* **PROBLEM TO SOLVE**: Word for word, return each entry that follows, with every image removed.

* **GIVEN RECORDS**:
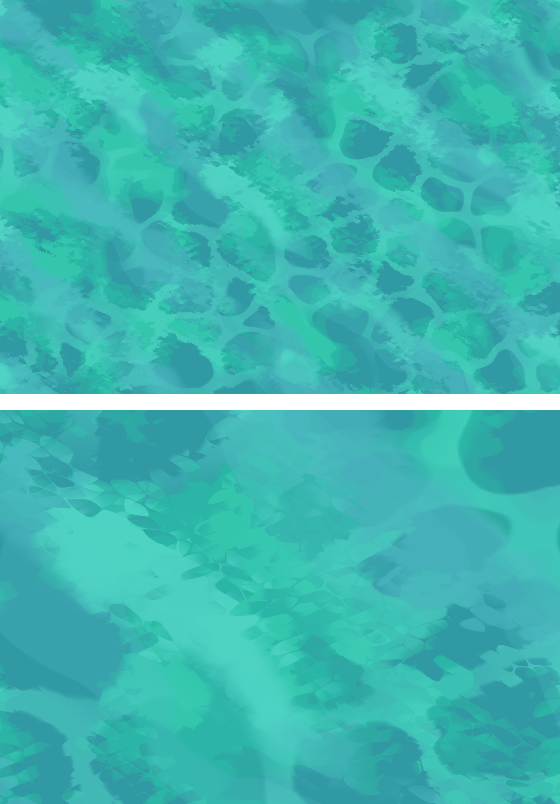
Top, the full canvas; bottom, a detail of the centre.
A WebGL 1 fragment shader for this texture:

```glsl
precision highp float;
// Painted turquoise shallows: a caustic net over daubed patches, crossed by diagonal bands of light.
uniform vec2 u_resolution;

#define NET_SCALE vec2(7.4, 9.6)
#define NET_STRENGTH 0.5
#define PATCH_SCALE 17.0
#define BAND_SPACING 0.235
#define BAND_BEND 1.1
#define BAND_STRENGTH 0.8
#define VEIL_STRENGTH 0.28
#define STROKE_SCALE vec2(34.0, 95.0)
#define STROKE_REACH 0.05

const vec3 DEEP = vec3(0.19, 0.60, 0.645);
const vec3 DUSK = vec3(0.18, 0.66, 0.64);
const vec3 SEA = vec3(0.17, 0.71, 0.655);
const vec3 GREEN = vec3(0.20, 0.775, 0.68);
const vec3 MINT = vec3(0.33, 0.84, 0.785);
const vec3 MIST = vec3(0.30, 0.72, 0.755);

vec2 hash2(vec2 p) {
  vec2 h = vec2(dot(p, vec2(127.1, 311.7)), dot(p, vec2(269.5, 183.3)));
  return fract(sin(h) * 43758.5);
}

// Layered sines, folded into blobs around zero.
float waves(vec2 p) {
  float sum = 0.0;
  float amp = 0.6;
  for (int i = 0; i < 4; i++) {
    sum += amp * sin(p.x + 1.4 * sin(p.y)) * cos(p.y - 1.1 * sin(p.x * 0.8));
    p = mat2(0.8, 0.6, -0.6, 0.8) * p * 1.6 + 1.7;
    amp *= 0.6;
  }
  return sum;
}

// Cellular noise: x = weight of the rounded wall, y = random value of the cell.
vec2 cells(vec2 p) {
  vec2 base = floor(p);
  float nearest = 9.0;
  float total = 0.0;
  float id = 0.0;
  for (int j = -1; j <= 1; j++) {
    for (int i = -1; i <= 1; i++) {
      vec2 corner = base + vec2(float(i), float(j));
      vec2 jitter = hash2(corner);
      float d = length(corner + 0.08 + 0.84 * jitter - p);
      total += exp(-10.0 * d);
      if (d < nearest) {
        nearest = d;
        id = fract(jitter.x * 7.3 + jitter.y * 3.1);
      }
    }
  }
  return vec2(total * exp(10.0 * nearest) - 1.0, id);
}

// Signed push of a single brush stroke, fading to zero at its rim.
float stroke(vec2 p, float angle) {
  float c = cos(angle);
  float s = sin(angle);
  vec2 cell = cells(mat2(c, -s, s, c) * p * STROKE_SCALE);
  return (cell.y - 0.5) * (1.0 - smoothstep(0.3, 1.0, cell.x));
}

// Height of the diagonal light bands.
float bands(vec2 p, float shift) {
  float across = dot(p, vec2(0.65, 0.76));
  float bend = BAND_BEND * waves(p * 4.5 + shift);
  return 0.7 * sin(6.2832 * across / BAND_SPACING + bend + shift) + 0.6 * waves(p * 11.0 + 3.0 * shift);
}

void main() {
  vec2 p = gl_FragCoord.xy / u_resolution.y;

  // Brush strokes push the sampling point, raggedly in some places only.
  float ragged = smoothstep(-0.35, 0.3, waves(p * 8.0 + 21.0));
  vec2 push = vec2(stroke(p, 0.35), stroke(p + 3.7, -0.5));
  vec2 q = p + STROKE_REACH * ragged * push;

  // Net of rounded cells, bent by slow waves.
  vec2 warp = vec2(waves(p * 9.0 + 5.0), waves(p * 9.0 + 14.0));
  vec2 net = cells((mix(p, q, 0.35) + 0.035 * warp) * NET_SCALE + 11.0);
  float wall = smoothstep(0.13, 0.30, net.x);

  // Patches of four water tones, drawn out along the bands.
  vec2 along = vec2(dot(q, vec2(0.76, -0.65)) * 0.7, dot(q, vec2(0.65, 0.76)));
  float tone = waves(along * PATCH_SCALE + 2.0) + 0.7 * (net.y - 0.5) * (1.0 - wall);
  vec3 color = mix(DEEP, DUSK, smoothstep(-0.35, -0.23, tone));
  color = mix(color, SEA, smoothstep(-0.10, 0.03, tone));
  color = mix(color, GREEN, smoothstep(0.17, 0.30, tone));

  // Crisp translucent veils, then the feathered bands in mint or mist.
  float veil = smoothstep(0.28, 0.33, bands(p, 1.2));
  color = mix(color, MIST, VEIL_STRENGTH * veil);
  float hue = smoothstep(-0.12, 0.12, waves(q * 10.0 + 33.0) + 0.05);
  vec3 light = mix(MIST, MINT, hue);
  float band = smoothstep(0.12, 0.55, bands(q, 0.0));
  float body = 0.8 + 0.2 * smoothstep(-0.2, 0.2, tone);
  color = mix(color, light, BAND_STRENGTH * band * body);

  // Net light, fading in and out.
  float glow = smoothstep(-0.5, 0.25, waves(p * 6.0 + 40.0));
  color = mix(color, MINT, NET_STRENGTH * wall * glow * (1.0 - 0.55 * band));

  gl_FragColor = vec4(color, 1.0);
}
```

* **THE COMPLETED TASK**:
Top, the full canvas; bottom, a detail of the centre.
A WebGL 1 fragment shader for this texture:

```glsl
precision highp float;
// Painted turquoise shallows: a caustic net over daubed patches, crossed by diagonal bands of light.
uniform vec2 u_resolution;

#define NET_SCALE vec2(7.4, 9.6)
#define NET_STRENGTH 0.5
#define PATCH_SCALE 17.0
#define BAND_SPACING 0.235
#define BAND_BEND 1.1
#define BAND_STRENGTH 0.8
#define VEIL_STRENGTH 0.28
#define STROKE_SCALE vec2(34.0, 95.0)
#define STROKE_REACH 0.05

const vec3 DEEP = vec3(0.19, 0.60, 0.645);
const vec3 DUSK = vec3(0.18, 0.66, 0.64);
const vec3 SEA = vec3(0.17, 0.71, 0.655);
const vec3 GREEN = vec3(0.20, 0.775, 0.68);
const vec3 MINT = vec3(0.33, 0.84, 0.785);
const vec3 MIST = vec3(0.30, 0.72, 0.755);

vec2 hash2(vec2 p) {
  vec2 h = vec2(dot(p, vec2(127.1, 311.7)), dot(p, vec2(269.5, 183.3)));
  return fract(sin(h) * 43758.5);
}

// Layered sines, folded into blobs around zero.
float waves(vec2 p) {
  float sum = 0.0;
  float amp = 0.6;
  for (int i = 0; i < 4; i++) {
    sum += amp * sin(p.x + 1.4 * sin(p.y)) * cos(p.y - 1.1 * sin(p.x * 0.8));
    p = mat2(0.8, 0.6, -0.6, 0.8) * p * 1.6 + 1.7;
    amp *= 0.6;
  }
  return sum;
}

// Cellular noise: x = weight of the rounded wall, y = random value of the cell.
vec2 cells(vec2 p) {
  vec2 base = floor(p);
  float nearest = 9.0;
  float total = 0.0;
  float id = 0.0;
  for (int j = -1; j <= 1; j++) {
    for (int i = -1; i <= 1; i++) {
      vec2 corner = base + vec2(float(i), float(j));
      vec2 jitter = hash2(corner);
      float d = length(corner + 0.08 + 0.84 * jitter - p);
      total += exp(-10.0 * d);
      if (d < nearest) {
        nearest = d;
        id = fract(jitter.x * 7.3 + jitter.y * 3.1);
      }
    }
  }
  return vec2(total * exp(10.0 * nearest) - 1.0, id);
}

// Signed push of a single brush stroke, fading to zero at its rim.
float stroke(vec2 p, float angle) {
  float c = cos(angle);
  float s = sin(angle);
  vec2 cell = cells(mat2(c, -s, s, c) * p * STROKE_SCALE);
  return (cell.y - 0.5) * (1.0 - smoothstep(0.3, 1.0, cell.x));
}

// Height of the diagonal light bands.
float bands(vec2 p, float shift) {
  float across = dot(p, vec2(0.65, 0.76));
  float bend = BAND_BEND * waves(p * 4.5 + shift);
  return 0.7 * sin(6.2832 * across / BAND_SPACING + bend + shift) + 0.6 * waves(p * 11.0 + 3.0 * shift);
}

void main() {
  vec2 p = gl_FragCoord.xy / u_resolution.y;

  // Brush strokes push the sampling point, raggedly in some places only.
  float ragged = smoothstep(-0.35, 0.3, waves(p * 8.0 + 21.0));
  vec2 push = vec2(stroke(p, 0.35), stroke(p + 3.7, -0.5));
  vec2 q = p + STROKE_REACH * ragged * push;

  // Net of rounded cells, bent by slow waves.
  vec2 warp = vec2(waves(p * 9.0 + 5.0), waves(p * 9.0 + 14.0));
  vec2 net = cells((mix(p, q, 0.35) + 0.035 * warp) * NET_SCALE + 11.0);
  float wall = smoothstep(0.13, 0.30, net.x);

  // Patches of four water tones, drawn out along the bands.
  vec2 along = vec2(dot(q, vec2(0.76, -0.65)) * 0.7, dot(q, vec2(0.65, 0.76)));
  float tone = waves(along * PATCH_SCALE + 2.0) + 0.7 * (net.y - 0.5) * (1.0 - wall);
  vec3 color = mix(DEEP, DUSK, smoothstep(-0.35, -0.23, tone));
  color = mix(color, SEA, smoothstep(-0.10, 0.03, tone));
  color = mix(color, GREEN, smoothstep(0.17, 0.30, tone));

  // Crisp translucent veils, then the feathered bands in mint or mist.
  float veil = smoothstep(0.28, 0.33, bands(p, 1.2));
  color = mix(color, MIST, VEIL_STRENGTH * veil);
  float hue = smoothstep(-0.12, 0.12, waves(q * 10.0 + 33.0) + 0.05);
  vec3 light = mix(MIST, MINT, hue);
  float band = smoothstep(0.12, 0.55, bands(q, 0.0));
  float body = 0.8 + 0.2 * smoothstep(-0.2, 0.2, tone);
  color = mix(color, light, BAND_STRENGTH * band * body);

  // Net light, fading in and out.
  float glow = smoothstep(-0.5, 0.25, waves(p * 6.0 + 40.0));
  color = mix(color, MINT, NET_STRENGTH * wall * glow * (1.0 - 0.55 * band));

  gl_FragColor = vec4(color, 1.0);
}
```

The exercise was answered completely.